-- Assignment --
Find every line containing "forEach" in the records below and report the tally as a bare number.
::::::::
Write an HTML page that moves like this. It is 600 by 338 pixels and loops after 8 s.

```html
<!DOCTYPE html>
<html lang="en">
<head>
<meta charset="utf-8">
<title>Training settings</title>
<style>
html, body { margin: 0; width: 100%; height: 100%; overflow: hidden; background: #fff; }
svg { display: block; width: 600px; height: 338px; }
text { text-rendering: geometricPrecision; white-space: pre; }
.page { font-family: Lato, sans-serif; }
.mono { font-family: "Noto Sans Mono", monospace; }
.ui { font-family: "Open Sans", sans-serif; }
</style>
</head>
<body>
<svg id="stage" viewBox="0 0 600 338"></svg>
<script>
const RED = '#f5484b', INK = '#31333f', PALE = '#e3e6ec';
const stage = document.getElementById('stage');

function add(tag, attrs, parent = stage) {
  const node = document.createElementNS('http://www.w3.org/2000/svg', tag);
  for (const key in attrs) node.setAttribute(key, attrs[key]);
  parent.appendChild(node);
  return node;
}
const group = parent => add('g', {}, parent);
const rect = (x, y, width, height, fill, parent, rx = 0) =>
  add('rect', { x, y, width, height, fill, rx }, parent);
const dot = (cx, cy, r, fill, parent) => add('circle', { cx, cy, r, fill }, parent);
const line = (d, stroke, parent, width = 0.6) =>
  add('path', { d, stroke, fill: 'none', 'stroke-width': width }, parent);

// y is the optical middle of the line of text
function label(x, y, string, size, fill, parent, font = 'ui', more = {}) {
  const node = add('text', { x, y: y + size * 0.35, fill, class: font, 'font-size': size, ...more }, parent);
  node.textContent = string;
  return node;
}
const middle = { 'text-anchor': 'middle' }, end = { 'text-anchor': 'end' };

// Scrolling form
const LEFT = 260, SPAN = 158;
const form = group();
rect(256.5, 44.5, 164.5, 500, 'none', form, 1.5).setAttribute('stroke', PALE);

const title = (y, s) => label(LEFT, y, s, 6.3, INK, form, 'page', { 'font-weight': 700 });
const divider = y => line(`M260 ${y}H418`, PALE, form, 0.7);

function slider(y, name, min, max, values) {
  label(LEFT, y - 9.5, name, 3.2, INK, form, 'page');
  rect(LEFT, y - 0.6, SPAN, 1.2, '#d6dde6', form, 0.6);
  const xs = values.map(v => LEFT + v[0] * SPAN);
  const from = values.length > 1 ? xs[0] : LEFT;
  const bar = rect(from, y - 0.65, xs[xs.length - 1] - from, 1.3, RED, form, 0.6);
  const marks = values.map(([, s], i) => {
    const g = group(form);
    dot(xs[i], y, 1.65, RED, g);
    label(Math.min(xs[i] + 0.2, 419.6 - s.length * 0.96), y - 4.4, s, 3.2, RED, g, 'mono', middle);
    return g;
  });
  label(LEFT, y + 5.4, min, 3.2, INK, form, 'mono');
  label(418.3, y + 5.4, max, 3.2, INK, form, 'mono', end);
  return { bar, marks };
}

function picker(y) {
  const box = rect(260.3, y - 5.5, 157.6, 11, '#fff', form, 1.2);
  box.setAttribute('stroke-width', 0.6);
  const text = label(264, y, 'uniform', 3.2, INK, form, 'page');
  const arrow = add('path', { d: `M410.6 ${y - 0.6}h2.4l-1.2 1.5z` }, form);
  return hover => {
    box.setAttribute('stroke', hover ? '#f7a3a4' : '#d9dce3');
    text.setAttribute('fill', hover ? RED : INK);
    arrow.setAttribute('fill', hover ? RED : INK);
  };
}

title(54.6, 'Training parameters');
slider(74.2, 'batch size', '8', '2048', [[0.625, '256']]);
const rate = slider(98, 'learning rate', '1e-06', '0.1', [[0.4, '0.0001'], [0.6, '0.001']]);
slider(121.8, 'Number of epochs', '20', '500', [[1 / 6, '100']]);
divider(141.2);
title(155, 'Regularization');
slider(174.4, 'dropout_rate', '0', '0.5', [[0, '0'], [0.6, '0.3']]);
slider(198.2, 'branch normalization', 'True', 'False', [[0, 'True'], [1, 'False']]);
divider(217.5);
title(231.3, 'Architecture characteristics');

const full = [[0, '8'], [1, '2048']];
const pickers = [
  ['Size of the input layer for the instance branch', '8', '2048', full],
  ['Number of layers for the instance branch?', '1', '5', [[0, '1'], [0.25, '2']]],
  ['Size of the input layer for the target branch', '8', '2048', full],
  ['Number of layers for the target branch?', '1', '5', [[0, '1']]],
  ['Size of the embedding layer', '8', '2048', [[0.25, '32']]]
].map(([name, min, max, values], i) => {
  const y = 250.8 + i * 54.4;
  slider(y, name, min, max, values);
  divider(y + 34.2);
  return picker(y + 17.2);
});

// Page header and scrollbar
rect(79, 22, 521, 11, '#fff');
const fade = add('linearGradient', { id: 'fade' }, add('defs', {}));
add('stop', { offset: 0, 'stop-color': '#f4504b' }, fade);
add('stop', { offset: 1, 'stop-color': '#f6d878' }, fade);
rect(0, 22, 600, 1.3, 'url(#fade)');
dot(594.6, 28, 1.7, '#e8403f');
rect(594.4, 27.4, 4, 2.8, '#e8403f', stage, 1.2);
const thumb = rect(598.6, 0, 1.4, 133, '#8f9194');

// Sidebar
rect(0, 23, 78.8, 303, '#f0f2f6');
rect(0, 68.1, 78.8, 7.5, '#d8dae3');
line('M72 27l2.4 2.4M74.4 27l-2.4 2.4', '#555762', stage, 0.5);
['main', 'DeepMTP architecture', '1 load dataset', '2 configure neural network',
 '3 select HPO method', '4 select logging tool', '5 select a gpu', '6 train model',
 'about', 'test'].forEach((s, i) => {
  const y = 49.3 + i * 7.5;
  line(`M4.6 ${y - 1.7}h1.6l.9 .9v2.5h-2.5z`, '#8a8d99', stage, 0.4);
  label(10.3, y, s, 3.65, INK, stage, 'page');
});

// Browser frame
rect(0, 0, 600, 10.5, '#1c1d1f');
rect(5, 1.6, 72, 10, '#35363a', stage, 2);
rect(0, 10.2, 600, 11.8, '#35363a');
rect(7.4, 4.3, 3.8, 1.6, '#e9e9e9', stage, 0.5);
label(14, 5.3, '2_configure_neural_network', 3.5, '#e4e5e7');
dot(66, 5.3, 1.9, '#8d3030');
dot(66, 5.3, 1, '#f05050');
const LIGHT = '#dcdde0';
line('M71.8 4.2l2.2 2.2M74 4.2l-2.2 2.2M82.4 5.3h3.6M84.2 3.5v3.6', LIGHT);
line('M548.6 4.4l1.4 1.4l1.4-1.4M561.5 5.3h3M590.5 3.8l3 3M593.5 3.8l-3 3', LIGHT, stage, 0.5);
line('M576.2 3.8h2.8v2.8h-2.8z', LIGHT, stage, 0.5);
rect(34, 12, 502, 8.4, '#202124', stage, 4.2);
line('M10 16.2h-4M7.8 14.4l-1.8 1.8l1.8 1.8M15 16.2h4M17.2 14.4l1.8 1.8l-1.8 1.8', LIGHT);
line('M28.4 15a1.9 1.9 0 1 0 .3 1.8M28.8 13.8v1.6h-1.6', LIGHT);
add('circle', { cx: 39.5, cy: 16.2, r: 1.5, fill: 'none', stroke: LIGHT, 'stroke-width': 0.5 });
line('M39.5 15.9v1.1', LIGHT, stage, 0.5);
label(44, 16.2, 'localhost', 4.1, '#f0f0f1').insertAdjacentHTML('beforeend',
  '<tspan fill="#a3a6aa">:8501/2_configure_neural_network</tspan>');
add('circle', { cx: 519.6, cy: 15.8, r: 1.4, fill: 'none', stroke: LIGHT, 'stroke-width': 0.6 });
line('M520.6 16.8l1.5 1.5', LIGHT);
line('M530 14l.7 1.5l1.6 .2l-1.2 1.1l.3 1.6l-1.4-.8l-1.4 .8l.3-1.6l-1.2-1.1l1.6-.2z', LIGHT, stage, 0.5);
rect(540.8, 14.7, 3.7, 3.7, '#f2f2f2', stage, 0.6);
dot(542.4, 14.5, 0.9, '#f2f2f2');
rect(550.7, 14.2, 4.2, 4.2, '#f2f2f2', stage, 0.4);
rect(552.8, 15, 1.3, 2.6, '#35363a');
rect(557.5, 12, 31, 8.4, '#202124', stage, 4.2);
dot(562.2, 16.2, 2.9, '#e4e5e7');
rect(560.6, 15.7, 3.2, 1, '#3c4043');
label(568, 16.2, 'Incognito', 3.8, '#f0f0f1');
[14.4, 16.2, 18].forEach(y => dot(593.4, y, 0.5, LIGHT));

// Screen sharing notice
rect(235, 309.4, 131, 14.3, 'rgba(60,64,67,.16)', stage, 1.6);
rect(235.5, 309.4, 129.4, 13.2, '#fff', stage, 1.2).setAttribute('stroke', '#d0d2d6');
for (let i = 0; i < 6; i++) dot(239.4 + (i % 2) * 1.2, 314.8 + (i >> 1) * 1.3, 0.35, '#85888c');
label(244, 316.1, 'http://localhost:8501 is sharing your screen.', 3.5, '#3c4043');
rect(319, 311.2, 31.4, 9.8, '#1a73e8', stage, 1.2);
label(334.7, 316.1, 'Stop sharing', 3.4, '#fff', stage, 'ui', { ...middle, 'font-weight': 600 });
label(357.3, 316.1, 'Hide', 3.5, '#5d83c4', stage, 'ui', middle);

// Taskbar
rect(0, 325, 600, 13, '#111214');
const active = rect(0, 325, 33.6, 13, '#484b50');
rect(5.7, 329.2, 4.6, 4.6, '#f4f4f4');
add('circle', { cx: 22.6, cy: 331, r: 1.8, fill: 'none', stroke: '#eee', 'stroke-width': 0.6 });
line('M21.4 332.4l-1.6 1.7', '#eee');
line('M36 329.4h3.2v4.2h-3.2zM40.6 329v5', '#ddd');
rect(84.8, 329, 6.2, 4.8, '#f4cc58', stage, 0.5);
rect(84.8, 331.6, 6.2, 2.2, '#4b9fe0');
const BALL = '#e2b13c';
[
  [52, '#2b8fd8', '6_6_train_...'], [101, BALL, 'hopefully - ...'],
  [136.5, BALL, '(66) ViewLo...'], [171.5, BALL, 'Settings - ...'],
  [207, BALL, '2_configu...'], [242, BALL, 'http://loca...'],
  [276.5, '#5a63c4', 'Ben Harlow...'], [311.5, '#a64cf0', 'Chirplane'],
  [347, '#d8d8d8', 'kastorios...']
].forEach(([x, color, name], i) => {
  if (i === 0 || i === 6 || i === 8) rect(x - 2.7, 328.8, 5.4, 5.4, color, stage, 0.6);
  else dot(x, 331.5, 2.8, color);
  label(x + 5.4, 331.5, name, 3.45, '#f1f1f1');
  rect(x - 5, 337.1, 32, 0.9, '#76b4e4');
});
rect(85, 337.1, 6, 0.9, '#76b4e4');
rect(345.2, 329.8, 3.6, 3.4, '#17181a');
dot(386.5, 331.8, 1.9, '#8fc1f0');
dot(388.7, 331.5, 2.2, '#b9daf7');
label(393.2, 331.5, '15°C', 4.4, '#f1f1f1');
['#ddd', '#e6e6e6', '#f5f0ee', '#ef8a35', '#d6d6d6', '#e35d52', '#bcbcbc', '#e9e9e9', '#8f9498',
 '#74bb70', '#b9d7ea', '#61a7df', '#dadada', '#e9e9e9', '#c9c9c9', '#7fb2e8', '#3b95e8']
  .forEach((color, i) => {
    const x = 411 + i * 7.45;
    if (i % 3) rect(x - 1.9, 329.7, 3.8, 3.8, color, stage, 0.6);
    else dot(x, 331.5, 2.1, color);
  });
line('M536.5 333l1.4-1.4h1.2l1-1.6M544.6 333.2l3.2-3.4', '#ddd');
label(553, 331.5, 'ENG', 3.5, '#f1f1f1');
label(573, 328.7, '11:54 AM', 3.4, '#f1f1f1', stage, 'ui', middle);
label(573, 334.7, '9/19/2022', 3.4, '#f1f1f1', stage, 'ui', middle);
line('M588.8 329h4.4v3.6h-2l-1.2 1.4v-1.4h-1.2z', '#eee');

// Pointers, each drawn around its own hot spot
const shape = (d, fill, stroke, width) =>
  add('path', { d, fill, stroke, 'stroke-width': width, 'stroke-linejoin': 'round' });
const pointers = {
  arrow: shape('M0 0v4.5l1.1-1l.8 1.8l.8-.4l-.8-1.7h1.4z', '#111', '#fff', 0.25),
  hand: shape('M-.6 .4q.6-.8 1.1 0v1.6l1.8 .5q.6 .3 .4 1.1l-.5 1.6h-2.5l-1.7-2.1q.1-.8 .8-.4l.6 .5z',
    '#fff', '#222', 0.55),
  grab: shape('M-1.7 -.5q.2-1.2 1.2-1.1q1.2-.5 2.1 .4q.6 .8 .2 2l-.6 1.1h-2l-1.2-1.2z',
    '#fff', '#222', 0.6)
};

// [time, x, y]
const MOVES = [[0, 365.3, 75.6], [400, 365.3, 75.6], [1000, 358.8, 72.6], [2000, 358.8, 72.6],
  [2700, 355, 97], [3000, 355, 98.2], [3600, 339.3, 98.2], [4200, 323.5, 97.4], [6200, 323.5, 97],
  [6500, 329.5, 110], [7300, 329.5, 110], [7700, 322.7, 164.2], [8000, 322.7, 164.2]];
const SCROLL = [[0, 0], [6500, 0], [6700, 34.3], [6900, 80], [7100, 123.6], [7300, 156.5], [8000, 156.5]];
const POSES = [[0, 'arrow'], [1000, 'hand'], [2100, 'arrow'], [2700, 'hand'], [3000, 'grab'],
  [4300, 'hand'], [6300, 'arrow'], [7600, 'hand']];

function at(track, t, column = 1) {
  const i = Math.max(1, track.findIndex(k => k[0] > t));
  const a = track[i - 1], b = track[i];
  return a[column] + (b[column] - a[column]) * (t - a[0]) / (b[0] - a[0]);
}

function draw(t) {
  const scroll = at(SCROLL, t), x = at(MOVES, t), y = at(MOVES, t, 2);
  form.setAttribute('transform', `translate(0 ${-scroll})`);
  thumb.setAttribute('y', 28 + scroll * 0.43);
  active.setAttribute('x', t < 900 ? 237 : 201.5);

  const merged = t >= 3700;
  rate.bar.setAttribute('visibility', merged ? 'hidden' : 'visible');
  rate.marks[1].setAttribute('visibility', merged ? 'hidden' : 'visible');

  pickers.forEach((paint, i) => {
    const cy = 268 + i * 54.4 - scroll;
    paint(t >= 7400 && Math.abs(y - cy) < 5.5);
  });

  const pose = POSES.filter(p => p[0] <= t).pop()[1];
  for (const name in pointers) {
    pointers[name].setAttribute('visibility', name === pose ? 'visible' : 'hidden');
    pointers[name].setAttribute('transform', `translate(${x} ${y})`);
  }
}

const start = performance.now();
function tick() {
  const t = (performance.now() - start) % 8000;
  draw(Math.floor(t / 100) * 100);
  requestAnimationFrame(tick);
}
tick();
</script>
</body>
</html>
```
::::::::
-- Exercise result --
5